◆ **RAW DATA**:
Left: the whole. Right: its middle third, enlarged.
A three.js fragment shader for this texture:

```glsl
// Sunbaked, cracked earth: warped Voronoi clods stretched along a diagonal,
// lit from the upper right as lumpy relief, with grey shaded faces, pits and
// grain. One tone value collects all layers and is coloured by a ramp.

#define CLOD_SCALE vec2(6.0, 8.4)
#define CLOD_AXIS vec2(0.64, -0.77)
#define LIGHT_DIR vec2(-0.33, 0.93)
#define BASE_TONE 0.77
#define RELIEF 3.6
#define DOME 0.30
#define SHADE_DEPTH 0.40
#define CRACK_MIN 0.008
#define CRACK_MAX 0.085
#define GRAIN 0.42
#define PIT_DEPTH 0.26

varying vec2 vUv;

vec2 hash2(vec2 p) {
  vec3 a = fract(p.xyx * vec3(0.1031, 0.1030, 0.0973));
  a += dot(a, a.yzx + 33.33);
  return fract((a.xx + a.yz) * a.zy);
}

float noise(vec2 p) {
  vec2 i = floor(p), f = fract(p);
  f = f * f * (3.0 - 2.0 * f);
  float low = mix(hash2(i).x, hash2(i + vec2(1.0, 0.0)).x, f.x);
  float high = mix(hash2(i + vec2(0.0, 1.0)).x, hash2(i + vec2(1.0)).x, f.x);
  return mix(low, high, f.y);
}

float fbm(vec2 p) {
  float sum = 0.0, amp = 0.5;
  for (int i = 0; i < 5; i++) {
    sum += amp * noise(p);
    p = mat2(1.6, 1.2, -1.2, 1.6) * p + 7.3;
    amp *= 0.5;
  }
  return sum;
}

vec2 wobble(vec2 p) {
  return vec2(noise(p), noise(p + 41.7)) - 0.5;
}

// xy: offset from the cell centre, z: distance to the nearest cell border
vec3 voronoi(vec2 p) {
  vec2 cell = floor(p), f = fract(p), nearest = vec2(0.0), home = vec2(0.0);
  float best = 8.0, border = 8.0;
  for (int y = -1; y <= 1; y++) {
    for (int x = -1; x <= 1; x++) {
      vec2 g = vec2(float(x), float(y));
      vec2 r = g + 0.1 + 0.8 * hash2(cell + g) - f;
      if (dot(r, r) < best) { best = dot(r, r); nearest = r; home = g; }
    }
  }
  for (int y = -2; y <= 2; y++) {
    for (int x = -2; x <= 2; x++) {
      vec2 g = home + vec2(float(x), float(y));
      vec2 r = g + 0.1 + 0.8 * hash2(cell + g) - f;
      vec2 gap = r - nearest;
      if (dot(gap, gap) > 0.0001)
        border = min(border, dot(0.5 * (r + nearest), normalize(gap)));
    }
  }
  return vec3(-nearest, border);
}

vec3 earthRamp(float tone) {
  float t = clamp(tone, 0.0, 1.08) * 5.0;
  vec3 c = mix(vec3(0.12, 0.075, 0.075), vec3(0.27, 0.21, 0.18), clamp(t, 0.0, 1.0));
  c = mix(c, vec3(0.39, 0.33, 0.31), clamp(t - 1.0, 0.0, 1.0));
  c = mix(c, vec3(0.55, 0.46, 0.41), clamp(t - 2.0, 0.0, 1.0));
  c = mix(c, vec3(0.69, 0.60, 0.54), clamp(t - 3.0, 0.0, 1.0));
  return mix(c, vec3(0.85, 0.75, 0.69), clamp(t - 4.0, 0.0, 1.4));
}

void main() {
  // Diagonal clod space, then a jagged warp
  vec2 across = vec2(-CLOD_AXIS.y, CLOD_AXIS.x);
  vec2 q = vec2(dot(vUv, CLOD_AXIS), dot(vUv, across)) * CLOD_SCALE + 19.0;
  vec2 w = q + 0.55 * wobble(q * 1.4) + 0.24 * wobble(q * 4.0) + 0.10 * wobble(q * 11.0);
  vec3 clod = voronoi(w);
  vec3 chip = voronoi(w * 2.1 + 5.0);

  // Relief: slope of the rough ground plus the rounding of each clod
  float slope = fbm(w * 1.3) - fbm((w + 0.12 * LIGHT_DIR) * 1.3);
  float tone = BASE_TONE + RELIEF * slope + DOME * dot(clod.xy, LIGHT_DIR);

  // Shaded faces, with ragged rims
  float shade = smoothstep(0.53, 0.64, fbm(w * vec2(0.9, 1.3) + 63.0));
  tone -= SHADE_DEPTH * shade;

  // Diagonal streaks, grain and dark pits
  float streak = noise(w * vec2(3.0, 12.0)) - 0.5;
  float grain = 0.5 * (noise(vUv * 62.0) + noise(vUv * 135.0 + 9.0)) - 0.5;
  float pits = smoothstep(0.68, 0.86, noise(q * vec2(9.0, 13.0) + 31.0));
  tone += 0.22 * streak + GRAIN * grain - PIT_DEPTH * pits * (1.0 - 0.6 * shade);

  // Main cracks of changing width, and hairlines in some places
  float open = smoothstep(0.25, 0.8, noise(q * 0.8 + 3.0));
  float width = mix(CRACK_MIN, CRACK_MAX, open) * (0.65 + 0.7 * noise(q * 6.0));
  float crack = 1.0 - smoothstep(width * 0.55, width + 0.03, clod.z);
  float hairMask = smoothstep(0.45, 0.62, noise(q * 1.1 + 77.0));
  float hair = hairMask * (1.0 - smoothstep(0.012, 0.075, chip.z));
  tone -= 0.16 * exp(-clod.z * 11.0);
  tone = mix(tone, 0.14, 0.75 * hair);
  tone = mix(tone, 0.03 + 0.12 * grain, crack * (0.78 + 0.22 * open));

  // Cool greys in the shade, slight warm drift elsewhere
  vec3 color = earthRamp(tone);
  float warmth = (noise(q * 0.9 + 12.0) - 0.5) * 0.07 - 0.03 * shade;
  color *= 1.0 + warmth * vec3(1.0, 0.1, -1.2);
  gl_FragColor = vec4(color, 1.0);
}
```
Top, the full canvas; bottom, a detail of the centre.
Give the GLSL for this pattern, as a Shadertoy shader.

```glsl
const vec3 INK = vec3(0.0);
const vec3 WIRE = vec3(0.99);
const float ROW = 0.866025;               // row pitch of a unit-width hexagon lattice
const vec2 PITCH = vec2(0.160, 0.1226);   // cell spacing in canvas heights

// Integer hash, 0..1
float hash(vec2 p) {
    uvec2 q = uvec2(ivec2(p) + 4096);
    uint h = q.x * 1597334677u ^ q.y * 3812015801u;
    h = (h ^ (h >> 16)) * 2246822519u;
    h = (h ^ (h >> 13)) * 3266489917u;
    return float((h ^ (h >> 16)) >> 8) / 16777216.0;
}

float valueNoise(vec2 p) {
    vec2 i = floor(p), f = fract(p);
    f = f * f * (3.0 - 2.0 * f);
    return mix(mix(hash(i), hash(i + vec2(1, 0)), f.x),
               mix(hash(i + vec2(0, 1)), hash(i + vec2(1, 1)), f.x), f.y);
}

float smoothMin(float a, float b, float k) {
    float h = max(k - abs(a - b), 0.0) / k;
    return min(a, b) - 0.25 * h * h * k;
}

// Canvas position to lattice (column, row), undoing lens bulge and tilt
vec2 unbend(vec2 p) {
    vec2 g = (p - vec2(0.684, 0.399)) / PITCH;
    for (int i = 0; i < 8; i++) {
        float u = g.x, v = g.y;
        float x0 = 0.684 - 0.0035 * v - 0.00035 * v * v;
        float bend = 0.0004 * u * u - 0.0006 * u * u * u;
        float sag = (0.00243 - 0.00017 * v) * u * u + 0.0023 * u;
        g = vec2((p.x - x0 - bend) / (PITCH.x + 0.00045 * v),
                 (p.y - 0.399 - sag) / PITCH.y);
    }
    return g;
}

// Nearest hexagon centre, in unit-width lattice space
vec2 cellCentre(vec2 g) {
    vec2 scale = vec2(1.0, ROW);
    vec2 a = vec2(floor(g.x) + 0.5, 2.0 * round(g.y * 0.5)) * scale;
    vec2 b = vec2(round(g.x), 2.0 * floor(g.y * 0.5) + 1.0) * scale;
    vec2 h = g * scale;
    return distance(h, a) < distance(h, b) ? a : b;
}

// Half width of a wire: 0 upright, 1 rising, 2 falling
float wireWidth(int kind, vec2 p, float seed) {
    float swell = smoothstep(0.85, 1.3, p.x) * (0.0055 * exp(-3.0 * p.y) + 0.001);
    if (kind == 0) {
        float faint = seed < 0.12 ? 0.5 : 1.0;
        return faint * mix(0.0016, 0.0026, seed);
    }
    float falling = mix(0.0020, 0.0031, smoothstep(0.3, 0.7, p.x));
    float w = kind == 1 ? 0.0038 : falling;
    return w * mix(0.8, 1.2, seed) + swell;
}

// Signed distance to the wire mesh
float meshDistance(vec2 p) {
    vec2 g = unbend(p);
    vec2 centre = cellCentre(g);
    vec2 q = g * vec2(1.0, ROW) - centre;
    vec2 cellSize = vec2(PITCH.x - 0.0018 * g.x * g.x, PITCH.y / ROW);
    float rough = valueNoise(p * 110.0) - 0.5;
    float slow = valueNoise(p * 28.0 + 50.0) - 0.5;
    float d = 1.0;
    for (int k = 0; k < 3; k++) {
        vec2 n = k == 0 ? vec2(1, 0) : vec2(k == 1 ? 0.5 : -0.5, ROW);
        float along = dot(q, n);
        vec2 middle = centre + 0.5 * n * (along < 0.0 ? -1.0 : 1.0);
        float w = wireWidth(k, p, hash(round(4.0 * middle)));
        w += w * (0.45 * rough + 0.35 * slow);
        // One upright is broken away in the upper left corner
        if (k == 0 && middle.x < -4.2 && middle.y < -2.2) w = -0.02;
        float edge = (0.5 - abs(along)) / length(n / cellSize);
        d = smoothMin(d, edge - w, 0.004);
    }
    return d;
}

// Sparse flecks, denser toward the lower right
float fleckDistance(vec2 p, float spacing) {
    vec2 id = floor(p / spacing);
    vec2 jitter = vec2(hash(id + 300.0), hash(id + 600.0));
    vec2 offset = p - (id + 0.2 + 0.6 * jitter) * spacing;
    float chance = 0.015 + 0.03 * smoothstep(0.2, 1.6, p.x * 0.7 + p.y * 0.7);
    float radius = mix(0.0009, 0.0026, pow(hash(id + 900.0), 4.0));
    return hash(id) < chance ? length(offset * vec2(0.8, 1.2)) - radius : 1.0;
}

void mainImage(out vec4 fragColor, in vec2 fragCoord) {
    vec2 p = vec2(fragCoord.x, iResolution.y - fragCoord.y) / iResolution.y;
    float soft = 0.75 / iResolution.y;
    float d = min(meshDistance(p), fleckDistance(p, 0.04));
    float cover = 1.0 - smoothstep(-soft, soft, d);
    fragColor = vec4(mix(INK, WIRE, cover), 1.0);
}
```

◆ **ABOUT THIS TASK**:
Check the data for the word "open" and pull out the lines that have it.

◆ **ANSWER FOR THE TASK**:
  float open = smoothstep(0.25, 0.8, noise(q * 0.8 + 3.0));
  float width = mix(CRACK_MIN, CRACK_MAX, open) * (0.65 + 0.7 * noise(q * 6.0));
  tone = mix(tone, 0.03 + 0.12 * grain, crack * (0.78 + 0.22 * open));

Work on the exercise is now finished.